The behavioral side of investing gets a lot of attention while the personal finance side often gets less than it deserves. That’s because how defensive you are with your finances helps determine how aggressive you can be with your portfolio. Put simply, it’s easier to roll with the market’s punches when everything outside your portfolio is in financially sound shape.
Peter Bernstein dwells on the impact of being wrong on investments because the consequences can go beyond losses. The nature of investing guarantees everyone will be wrong sometimes. That means unexpected gains in some cases (being wrong isn’t all bad) and losses in others.
How quickly you can recover from losses will have a big impact on your long-term wealth. There’s an obvious psychological hurdle to recovering from losses but the state of your finances impacts your ability to recover too.

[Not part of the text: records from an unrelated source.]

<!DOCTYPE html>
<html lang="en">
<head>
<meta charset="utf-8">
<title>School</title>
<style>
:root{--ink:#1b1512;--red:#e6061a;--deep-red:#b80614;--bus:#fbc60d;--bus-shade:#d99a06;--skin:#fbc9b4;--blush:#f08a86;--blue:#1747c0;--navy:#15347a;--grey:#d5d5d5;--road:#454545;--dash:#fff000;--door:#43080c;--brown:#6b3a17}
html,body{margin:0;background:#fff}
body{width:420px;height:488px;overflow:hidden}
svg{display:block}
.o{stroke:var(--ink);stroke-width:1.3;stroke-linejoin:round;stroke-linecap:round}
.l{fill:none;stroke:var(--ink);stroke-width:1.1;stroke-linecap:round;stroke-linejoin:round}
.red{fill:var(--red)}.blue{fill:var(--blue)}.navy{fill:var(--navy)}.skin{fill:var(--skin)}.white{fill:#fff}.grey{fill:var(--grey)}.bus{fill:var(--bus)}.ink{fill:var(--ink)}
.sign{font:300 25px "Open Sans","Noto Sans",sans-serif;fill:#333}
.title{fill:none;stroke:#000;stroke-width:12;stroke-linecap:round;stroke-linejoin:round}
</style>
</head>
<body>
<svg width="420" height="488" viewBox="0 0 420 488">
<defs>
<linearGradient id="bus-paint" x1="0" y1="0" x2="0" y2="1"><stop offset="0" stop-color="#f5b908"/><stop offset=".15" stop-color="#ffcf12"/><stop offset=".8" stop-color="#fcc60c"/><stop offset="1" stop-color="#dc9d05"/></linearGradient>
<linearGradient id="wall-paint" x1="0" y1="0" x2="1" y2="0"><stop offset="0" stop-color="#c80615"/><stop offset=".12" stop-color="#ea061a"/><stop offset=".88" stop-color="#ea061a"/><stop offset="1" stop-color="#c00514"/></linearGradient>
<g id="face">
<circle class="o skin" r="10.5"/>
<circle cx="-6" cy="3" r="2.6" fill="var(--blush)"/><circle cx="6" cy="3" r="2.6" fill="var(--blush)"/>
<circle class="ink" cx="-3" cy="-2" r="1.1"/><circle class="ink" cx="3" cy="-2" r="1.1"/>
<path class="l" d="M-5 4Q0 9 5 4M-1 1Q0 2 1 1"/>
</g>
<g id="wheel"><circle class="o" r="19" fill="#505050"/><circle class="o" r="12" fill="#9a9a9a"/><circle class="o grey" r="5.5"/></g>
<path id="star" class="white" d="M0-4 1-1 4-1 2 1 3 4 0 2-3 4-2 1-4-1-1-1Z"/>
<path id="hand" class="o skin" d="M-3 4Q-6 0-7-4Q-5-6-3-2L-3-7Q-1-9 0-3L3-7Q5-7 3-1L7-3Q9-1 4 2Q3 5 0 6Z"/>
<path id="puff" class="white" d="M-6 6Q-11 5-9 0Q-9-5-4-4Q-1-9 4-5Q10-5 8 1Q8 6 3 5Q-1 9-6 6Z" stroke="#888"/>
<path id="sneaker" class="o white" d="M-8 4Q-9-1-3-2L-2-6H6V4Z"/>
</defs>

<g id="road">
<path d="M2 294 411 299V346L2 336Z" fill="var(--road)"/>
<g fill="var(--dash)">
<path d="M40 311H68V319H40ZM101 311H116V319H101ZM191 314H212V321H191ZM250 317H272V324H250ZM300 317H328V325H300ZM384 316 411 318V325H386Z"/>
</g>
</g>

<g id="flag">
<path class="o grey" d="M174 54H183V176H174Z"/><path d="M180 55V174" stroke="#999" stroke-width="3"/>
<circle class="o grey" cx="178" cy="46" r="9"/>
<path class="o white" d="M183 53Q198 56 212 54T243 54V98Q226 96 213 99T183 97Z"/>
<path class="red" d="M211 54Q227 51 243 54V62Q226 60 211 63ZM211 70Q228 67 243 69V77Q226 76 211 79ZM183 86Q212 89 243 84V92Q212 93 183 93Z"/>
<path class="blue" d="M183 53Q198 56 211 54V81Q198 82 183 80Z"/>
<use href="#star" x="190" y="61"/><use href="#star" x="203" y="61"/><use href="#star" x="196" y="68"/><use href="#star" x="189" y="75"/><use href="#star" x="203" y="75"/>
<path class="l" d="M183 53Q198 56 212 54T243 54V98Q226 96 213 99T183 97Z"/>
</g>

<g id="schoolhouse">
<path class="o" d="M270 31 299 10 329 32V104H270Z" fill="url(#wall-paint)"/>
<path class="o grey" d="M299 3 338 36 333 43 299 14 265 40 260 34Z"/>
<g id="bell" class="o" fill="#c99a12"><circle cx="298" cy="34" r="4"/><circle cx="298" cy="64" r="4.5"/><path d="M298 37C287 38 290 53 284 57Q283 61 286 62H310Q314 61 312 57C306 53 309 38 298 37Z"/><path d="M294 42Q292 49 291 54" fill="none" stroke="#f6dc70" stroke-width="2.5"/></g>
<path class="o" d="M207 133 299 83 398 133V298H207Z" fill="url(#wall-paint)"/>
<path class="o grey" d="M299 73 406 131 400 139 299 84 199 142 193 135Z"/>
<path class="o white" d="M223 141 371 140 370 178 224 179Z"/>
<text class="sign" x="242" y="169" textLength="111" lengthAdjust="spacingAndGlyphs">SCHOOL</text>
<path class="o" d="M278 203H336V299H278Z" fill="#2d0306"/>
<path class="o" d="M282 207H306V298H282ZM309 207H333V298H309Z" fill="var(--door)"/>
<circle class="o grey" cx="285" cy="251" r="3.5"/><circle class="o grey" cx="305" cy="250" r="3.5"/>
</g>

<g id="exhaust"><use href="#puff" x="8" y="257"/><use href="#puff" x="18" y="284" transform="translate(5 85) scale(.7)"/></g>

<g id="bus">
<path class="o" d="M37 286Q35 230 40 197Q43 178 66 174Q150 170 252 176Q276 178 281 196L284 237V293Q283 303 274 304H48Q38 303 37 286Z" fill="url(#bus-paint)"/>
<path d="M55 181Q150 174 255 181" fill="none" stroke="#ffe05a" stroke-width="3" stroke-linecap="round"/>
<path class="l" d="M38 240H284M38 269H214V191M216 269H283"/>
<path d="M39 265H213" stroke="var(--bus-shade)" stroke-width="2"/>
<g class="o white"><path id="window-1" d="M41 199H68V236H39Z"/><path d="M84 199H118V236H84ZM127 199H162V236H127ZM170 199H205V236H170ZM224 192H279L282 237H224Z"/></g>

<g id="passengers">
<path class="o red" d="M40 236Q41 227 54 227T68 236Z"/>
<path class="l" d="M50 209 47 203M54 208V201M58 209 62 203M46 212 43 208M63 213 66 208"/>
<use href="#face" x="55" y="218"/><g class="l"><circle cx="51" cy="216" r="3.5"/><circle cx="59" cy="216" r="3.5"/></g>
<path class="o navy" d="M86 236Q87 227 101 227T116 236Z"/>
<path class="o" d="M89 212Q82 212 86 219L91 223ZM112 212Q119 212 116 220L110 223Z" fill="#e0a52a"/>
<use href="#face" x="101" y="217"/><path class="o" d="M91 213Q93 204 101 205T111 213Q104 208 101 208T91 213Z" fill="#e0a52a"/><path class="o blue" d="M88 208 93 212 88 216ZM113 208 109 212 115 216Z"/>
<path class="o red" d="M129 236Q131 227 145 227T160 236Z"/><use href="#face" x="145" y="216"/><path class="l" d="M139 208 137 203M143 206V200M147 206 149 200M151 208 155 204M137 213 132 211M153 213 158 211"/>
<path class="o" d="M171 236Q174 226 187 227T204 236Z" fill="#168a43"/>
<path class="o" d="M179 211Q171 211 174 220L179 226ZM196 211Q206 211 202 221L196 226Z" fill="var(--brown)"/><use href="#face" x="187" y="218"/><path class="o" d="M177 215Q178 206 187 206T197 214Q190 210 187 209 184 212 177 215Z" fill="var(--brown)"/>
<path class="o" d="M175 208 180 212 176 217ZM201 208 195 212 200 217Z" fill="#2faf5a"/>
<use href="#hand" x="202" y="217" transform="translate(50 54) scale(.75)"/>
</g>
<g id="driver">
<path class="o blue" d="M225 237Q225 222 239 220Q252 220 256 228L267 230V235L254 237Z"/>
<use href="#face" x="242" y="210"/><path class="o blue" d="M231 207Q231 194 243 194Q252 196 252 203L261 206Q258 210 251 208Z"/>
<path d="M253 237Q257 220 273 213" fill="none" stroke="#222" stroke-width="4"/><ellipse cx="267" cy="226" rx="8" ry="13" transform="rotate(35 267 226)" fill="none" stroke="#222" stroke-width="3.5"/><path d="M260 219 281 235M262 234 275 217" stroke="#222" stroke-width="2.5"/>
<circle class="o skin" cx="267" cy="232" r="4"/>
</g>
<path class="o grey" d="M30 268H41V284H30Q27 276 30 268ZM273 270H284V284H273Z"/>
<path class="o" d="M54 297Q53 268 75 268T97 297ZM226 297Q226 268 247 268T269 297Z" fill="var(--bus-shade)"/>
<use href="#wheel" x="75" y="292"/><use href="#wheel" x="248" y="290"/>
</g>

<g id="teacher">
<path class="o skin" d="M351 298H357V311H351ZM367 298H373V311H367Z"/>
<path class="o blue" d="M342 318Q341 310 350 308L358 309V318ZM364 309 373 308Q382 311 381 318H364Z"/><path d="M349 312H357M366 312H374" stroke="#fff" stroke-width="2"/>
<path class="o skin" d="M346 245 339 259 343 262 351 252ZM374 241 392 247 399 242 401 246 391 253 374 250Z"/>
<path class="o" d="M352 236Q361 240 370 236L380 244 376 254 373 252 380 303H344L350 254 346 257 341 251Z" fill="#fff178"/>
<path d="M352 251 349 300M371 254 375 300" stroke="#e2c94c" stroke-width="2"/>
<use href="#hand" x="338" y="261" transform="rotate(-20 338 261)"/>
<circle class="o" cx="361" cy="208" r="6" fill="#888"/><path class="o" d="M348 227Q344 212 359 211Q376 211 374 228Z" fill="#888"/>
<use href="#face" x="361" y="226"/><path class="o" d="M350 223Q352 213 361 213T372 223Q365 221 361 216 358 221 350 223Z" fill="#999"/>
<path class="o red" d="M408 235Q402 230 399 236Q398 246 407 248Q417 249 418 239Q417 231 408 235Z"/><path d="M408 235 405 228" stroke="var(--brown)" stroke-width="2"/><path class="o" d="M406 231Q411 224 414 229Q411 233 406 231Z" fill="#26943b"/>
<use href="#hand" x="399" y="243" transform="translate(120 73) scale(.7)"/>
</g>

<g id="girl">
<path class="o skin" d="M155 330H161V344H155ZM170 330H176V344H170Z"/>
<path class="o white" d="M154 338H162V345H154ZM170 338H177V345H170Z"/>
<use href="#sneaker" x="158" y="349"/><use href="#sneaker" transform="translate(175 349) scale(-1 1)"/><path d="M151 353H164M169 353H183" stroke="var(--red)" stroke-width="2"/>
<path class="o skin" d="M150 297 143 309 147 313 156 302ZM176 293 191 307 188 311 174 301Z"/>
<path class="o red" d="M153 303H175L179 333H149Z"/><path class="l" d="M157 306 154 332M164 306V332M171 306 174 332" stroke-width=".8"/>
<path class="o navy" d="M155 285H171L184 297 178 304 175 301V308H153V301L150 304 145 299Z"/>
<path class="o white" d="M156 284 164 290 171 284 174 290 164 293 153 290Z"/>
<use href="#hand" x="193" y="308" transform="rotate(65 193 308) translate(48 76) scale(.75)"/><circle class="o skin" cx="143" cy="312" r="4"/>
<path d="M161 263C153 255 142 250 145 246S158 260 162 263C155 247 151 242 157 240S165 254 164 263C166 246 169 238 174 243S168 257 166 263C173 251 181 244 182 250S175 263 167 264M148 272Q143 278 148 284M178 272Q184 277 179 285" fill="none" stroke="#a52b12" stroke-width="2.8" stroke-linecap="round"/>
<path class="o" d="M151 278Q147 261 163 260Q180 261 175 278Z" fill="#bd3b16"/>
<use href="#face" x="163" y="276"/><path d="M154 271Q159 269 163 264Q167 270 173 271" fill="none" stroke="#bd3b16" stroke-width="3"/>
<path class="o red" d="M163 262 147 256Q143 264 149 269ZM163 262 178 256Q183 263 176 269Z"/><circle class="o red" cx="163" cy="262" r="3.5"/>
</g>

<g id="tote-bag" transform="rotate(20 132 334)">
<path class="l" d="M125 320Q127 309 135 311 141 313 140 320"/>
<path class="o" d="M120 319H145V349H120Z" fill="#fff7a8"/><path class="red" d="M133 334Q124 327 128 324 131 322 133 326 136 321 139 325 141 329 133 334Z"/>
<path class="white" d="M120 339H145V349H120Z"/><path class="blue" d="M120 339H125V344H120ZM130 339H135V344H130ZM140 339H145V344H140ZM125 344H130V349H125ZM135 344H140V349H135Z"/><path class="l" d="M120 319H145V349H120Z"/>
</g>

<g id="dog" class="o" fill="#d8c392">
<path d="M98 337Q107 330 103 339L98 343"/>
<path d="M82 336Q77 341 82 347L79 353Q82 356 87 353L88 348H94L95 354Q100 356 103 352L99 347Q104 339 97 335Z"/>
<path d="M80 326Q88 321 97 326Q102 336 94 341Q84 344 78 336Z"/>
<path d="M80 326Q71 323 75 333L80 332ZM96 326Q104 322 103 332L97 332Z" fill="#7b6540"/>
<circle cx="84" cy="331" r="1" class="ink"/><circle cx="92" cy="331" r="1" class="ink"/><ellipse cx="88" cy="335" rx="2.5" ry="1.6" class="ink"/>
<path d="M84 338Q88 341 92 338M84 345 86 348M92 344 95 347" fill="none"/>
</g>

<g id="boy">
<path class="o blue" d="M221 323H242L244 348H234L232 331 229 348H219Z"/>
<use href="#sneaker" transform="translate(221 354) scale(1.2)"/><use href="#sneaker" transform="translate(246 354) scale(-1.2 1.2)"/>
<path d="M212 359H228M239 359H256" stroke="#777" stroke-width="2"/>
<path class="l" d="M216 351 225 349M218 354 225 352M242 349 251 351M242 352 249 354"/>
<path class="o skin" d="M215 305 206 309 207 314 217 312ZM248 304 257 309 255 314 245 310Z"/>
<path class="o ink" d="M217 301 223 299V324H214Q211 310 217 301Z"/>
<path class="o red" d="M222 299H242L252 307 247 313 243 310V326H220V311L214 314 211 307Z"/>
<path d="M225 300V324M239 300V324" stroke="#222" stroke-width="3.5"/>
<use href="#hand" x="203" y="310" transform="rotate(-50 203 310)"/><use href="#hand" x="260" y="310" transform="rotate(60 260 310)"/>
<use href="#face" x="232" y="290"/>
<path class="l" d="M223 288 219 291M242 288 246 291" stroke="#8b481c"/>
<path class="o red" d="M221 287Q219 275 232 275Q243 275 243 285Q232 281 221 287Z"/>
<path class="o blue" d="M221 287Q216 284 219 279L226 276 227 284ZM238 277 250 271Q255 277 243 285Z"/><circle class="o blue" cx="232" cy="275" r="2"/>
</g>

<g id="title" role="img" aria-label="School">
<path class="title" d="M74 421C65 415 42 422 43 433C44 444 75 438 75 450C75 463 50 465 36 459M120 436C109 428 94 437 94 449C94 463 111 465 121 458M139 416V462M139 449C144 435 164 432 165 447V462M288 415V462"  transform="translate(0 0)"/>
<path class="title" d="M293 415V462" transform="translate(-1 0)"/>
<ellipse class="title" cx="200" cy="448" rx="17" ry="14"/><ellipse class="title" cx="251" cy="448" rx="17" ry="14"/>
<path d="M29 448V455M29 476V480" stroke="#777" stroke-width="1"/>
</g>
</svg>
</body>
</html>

Bernstein calls it “staying power.”
In planning portfolio strategies, I have always been obsessed — perhaps too much so in some instances — with a rather negative but overwhelmingly important question: What are the consequences if I am wrong? I should stress that this question need by no means lead to an excessively conservative investment philosophy, for it has led me on a number of occasions to take much bigger risks for a client than a more conventional approach would have suggested as appropriate. But I do believe that no investment decision can be rationally arrived at unless they are a logical part of a strategy based upon the answer to this question.
This question really relates to the whole problem of risk, which is an inescapable component of the investment process. We simply do not know what the future holds. This means that we are perforce going to be wrong a certain amount of the time — but we also never know which decisions it is that will be the incorrect one (we are often right, in fact, for reasons that we never anticipated: is this actually being right or being wrong?). Hence, we must move ahead always on the assumption that the next decision may be the wrong one and with the realization that we must face the consequences if it is.
The consequences of being wrong essentially involve an examination of the opportunities to recoup any losses that may be incurred. And these opportunities will be determined by two different sets of conditions.
The first and most important condition is staying power. An investor who has a substantial income or a significant amount of cash reserves that can sustain him regardless of what happens to his cash reserves can let time work in his favor in recouping losses; the greatest disasters are really limited only to those investors who are forced to liquidate at moments dictated by external events — a loan to be repaid, a job lost, a tax bill not reserved for — rather than at moments dictated by investment considerations only…
The second condition for recouping losses is the nature of the investor’s decision-making ability. Given a reasonable period of time, because markets do fluctuate, it takes an extraordinary series of poor judgments to do a really bad job of investing. You may fail to make a killing or even to run with the fastest crowd, but it is really difficult to lose money at investing if you have the staying power to carry you over the bleak periods.
I make this rather bald statement on the basis of an important fact of arithmetic: you can lose no more than 100% of the money you invest in any one security, but you can make an infinite amount on it. This apparently obvious and superficial statement tells us something that is overwhelming significant for investors: a few good guesses can far outweigh many poor ones…
Thus, the consequences of the inevitable wrong decisions can be kept to a minimum if the investor has the staying power to remain in the game until the next throw of the dice and to avoid involuntary liquidation at the wrong moment. But the consequences can also one minimized if the investor has the time and opportunity to make a few lucky decisions that can readily offset the less fortunate ones.
The greater the staying power, the greater the risks the investors can take to try to find that magic killing.
Every market downturn has its share of casualties due to the combination of investing losses and selling. The voluntary response of panic selling gets warned about incessantly. And rightly so, because it creates the problem of having to buy back into the market. Which often leads to missing out on gains when the market recovers. But the possibility still exists that the mistake of selling can be corrected sooner rather than later.
Forced selling is equally important, if not more so because it can strike at any time if your finances are in poor shape. When you’re draining your portfolio to cover basic needs, it becomes impossible to recover from losses.
A sound base — suitable emergency savings, insurance, debt, and spending habits — provides the best defense against that possibility. In turn, you can be more aggressive in your portfolio.
And, who knows, maybe knowing you’ve got the financial security to withstand drawdowns, may offer the psychological trigger to avoid voluntary panic selling, as well.
Economist on Wall Street
- Marks Memo: 2020 in Review (pdf) – Oaktree
- A Conversation with Howard Marks – Epsilon Theory
- 40 “Invaluable” Investing Lessons From Tony Deden – The WoodShedd
- Too Much, Too Soon, Too Fast – M. Housel
- This Is the Secret to Business and Artistic Success – R. Holiday
- 17 Reasons to Let the Economic Optimism Begin – N. Irwin
- The OODA Loop: How Fighter Pilots Make Fast and Accurate Decisions – Farnam Street
- Moore’s Law for Everything – S. Altman
- The First Revisionist Historian – Lapham’s Quarterly